▶ REQUIRED WORK: Each line of the data that includes "arrow" must be copied.
───── RECORDS FOR PROCESSING ─────
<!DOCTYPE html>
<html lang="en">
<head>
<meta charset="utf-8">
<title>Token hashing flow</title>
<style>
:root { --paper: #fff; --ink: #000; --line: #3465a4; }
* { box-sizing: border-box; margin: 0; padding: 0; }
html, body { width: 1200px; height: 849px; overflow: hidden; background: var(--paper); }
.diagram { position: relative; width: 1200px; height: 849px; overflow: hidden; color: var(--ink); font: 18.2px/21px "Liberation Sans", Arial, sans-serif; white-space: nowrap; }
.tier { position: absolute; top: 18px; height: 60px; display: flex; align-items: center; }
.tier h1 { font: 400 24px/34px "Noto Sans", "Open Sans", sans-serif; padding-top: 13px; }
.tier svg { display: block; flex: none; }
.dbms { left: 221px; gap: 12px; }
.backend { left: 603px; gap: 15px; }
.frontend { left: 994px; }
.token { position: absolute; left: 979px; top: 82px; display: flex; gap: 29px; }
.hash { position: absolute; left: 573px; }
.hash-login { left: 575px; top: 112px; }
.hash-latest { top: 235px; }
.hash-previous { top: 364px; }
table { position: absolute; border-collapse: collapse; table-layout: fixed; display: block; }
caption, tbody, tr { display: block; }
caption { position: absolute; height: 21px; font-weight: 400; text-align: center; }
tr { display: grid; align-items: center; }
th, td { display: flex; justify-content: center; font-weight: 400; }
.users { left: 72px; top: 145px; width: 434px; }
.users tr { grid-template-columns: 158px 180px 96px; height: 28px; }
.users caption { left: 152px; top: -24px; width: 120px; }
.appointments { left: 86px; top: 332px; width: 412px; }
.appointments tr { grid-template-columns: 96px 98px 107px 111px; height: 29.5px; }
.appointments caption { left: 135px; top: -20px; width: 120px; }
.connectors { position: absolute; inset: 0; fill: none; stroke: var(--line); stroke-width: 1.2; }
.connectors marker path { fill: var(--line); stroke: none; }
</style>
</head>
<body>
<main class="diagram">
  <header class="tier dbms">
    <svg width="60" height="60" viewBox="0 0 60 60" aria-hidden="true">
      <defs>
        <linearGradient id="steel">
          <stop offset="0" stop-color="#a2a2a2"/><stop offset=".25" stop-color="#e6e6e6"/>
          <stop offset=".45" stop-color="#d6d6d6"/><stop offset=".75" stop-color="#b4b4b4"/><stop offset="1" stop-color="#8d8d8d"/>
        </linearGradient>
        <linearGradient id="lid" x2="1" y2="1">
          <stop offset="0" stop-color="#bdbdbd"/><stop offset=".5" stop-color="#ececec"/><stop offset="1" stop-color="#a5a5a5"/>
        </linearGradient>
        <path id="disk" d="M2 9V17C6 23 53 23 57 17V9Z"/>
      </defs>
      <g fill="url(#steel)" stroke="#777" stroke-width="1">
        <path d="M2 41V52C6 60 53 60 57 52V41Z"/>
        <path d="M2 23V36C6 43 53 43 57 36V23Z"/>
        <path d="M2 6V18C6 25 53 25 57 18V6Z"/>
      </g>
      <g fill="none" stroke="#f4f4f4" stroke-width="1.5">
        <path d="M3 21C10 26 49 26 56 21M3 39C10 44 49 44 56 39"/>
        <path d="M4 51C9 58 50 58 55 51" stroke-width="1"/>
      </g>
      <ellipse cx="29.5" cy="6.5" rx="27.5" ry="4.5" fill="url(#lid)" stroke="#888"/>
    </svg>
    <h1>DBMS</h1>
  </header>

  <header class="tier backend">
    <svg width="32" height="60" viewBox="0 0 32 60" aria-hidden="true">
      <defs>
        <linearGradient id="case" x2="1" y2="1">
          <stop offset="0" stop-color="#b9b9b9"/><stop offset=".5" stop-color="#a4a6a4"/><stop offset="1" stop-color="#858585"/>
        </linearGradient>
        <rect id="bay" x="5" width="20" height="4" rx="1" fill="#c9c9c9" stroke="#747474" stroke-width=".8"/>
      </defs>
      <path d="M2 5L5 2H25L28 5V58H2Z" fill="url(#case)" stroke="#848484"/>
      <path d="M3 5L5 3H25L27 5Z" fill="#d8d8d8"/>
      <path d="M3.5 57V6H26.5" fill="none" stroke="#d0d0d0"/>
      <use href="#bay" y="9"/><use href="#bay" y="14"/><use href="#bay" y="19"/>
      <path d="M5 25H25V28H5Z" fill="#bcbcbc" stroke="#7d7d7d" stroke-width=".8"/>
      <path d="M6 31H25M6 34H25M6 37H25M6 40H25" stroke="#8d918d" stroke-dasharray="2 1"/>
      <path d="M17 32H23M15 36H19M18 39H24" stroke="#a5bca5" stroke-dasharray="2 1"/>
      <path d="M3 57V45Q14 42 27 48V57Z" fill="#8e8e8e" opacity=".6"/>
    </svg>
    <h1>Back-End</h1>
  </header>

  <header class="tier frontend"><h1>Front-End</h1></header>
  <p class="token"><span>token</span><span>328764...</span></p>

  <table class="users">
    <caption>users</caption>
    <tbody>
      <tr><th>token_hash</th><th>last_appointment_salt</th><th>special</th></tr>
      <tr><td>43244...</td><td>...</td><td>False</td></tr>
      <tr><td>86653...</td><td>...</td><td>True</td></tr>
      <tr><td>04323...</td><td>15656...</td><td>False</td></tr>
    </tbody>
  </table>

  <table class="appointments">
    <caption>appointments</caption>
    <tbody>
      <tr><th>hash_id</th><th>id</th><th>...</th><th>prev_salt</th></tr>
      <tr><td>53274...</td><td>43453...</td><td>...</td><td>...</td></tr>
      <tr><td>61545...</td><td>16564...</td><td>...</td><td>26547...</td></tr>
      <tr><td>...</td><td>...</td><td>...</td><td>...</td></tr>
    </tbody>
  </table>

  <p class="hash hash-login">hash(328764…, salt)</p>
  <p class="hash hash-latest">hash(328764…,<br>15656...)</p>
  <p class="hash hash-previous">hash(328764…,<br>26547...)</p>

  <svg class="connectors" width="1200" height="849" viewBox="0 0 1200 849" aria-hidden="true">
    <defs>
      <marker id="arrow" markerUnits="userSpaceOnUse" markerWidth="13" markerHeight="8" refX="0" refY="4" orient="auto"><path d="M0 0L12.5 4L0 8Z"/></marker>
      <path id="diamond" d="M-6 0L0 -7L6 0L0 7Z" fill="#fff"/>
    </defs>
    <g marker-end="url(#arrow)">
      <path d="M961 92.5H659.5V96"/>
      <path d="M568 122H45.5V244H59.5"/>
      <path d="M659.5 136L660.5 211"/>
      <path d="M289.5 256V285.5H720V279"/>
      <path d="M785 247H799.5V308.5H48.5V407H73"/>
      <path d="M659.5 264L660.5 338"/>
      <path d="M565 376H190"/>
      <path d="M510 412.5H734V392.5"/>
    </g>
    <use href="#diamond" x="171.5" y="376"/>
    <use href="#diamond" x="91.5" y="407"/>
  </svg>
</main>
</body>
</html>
─────
▶ OUTPUT FOR THIS EXERCISE:
      <marker id="arrow" markerUnits="userSpaceOnUse" markerWidth="13" markerHeight="8" refX="0" refY="4" orient="auto"><path d="M0 0L12.5 4L0 8Z"/></marker>
    <g marker-end="url(#arrow)">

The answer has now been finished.